Durant’s run answered any possible nagging doubt you could have about his ability to take over just like he did against the Nuggets. The relatively poor shooting on iso sets late in games? Not a problem on Wednesday. Getting to his spots? Did so just fine, thank you. Getting separation from good defenders? Check. Making plays on defense? Ask J.R. Smith about that. Finding the open man instead of taking a bad shot? James Harden splashed his tying 3-pointer off a KD pass right before Durant’s finishing scoring run. Picking up his team on the offensive end and carrying it to a come-from-behind, pressure-packed victory? It just happened.

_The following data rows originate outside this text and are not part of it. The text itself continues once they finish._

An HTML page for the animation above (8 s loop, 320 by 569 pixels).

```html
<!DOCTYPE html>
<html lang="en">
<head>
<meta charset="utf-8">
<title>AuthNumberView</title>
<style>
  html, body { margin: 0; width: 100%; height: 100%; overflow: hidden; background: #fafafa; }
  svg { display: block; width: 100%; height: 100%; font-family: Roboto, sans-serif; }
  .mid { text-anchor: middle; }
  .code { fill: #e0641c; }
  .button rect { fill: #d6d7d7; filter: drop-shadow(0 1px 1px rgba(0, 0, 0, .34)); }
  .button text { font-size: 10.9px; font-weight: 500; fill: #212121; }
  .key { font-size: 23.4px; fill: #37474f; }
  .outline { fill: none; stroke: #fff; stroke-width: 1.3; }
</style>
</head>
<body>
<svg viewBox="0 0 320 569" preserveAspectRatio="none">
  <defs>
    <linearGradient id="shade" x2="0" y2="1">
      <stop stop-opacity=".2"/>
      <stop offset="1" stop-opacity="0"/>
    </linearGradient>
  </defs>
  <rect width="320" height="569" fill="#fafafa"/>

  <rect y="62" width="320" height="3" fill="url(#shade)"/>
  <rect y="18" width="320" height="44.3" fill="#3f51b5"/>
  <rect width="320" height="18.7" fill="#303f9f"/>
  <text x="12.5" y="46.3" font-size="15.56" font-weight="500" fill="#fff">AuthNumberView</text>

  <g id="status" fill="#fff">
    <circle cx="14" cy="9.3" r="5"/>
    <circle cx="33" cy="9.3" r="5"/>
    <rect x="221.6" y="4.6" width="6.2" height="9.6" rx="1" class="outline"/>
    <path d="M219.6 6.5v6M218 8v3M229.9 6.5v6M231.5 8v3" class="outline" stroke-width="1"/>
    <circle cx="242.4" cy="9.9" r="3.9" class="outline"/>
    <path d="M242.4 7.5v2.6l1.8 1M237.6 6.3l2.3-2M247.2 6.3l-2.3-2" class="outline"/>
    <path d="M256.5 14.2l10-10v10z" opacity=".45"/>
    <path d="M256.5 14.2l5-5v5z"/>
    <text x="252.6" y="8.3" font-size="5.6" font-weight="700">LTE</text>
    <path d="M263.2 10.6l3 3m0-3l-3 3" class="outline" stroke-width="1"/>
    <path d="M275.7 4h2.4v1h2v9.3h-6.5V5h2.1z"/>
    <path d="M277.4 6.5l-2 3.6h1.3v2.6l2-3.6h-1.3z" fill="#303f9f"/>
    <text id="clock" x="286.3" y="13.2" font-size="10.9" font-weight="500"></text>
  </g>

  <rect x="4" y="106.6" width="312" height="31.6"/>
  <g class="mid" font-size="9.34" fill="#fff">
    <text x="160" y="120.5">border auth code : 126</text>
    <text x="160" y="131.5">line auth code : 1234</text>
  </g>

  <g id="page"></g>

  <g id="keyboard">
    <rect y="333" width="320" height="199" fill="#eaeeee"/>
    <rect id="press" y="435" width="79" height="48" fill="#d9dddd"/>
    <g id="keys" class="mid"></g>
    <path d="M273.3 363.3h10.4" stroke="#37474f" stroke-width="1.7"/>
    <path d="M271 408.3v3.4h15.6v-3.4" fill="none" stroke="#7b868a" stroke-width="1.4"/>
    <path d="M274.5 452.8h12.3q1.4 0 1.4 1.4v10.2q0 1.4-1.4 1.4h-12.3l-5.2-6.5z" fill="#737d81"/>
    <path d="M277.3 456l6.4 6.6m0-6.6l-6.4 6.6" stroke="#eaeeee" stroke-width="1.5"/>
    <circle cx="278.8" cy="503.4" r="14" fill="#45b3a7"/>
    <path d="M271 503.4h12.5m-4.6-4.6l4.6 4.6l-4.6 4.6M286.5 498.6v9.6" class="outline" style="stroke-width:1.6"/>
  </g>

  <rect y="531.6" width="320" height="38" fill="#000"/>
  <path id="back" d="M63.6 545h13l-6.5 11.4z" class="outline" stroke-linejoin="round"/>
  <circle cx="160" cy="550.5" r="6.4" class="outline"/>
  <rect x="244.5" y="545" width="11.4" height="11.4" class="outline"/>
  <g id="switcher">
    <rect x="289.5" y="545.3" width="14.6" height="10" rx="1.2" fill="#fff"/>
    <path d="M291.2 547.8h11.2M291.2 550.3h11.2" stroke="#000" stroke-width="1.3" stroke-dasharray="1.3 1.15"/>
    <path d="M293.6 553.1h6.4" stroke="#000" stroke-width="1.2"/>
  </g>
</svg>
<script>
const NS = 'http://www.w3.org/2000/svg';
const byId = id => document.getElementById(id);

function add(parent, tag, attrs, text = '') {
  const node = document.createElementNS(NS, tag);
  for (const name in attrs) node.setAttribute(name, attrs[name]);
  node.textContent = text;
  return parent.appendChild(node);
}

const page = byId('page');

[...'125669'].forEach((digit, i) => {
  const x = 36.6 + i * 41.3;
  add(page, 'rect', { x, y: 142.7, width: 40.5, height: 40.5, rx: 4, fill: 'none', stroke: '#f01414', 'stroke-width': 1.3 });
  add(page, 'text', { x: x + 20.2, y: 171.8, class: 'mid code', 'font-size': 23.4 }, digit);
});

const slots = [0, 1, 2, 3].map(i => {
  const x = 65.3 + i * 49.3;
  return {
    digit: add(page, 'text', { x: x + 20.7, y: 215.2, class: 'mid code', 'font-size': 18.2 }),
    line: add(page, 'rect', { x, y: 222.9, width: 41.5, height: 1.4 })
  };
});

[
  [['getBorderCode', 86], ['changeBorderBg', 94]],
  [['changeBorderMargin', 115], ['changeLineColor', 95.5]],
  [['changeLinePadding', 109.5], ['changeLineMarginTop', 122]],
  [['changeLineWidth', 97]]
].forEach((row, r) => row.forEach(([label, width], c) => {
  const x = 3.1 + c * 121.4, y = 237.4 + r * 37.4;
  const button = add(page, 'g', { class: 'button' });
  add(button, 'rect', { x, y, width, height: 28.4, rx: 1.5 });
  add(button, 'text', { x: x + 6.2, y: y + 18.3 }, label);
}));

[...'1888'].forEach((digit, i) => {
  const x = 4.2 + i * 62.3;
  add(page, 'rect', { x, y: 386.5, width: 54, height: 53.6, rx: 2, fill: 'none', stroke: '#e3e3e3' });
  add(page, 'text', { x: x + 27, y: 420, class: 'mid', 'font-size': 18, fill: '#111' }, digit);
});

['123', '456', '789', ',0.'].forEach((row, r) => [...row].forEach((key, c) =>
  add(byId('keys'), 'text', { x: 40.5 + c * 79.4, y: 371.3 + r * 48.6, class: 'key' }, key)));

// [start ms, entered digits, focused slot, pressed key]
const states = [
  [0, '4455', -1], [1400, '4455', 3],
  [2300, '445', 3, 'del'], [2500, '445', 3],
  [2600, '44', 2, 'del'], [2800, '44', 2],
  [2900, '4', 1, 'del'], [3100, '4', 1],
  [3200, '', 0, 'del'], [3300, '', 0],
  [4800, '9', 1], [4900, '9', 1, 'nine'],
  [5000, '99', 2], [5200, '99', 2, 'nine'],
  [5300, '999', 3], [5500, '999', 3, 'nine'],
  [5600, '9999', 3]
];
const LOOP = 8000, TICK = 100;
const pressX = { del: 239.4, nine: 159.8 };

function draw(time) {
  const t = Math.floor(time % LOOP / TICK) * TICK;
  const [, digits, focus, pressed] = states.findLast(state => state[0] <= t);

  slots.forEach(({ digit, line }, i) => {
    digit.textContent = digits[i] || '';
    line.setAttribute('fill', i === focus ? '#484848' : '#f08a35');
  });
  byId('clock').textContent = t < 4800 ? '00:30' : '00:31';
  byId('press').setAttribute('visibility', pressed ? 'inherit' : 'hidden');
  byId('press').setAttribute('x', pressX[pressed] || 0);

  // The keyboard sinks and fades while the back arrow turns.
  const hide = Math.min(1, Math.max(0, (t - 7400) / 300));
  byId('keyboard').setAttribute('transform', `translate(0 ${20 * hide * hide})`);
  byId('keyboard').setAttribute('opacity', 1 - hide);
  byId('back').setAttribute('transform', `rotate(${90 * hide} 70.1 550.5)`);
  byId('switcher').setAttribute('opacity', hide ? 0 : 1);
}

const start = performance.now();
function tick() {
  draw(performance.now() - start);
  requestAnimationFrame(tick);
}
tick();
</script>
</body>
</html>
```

How many kids in Oklahoma are going to head out to the basketball goal in their driveway after school today and reenact Wednesday night’s comeback? I know that’s what I would have been doing at that age. I can’t tell you how many times I shot a fadeaway jumper in my driveway yelling, “Jordan …. YESSSSS!” with every made shot. I’m sure kids have been doing that routine with Durant in mind for awhile, but there will be more now. Game 5 will play out on Oklahoma driveways an untold number of times through the rest of the spring and summer.
The beauty of Wednesday’s Game 5 performance is that Durant seemed to lift his teammates along with him. It looked bleak when Denver took that late nine-point lead. I know my thoughts were already drifting to Game 6, and likely a Game 7. But the Thunder’s leader led them. Harden complemented his trey with a key block on Arron Afflalo. Serge Ibaka added two more blocks in the late run just when you thought he couldn’t possibly do more to change the game on that end. Everyone else was active, intense and ready. Russell Westbrook, who couldn’t buy a shot as he struggled mentally in the aftermath of his well-publicized struggles in Game 4, deferred to KD when it mattered most. (And, for the record, I will ride with Westbrook any time. Period.)
And though Durant was complimentary of the crowd, KD was the one who lifted Oklahoma City fans in the arena to a higher level. I predicted Wednesday that the Game 5 crowd would be the loudest in the city’s history. Except for the final four minutes or so, I could not have been more wrong. The crowd sucked for most of the game, to put it bluntly. For a few possessions at the beginning, it was a normal still-the-Ford Center playoff crowd. But for most of the rest of the night, the crowd was too nervous to truly affect the game. “DE-FENSE” chants were half-hearted. The roars came on made shots, but the anguished screams from bad misses added to the tension in the arena. Only when Durant rose to the occasion late in the game did the crowd do the same.
What happened Wednesday was what Thunder fans have dreamed of since the last half of the team’s inaugural season here when it became evident that OKC had some fight and some real promise. Our superstar played like one when his team, and his fans, needed him the most.
But we’re not done yet. The chance for more heroics will begin as soon as the Grizzlies and Spurs decide their series. As scintillating as Durant’s performance was Wednesday, the best may be yet to come. Sign me up for that.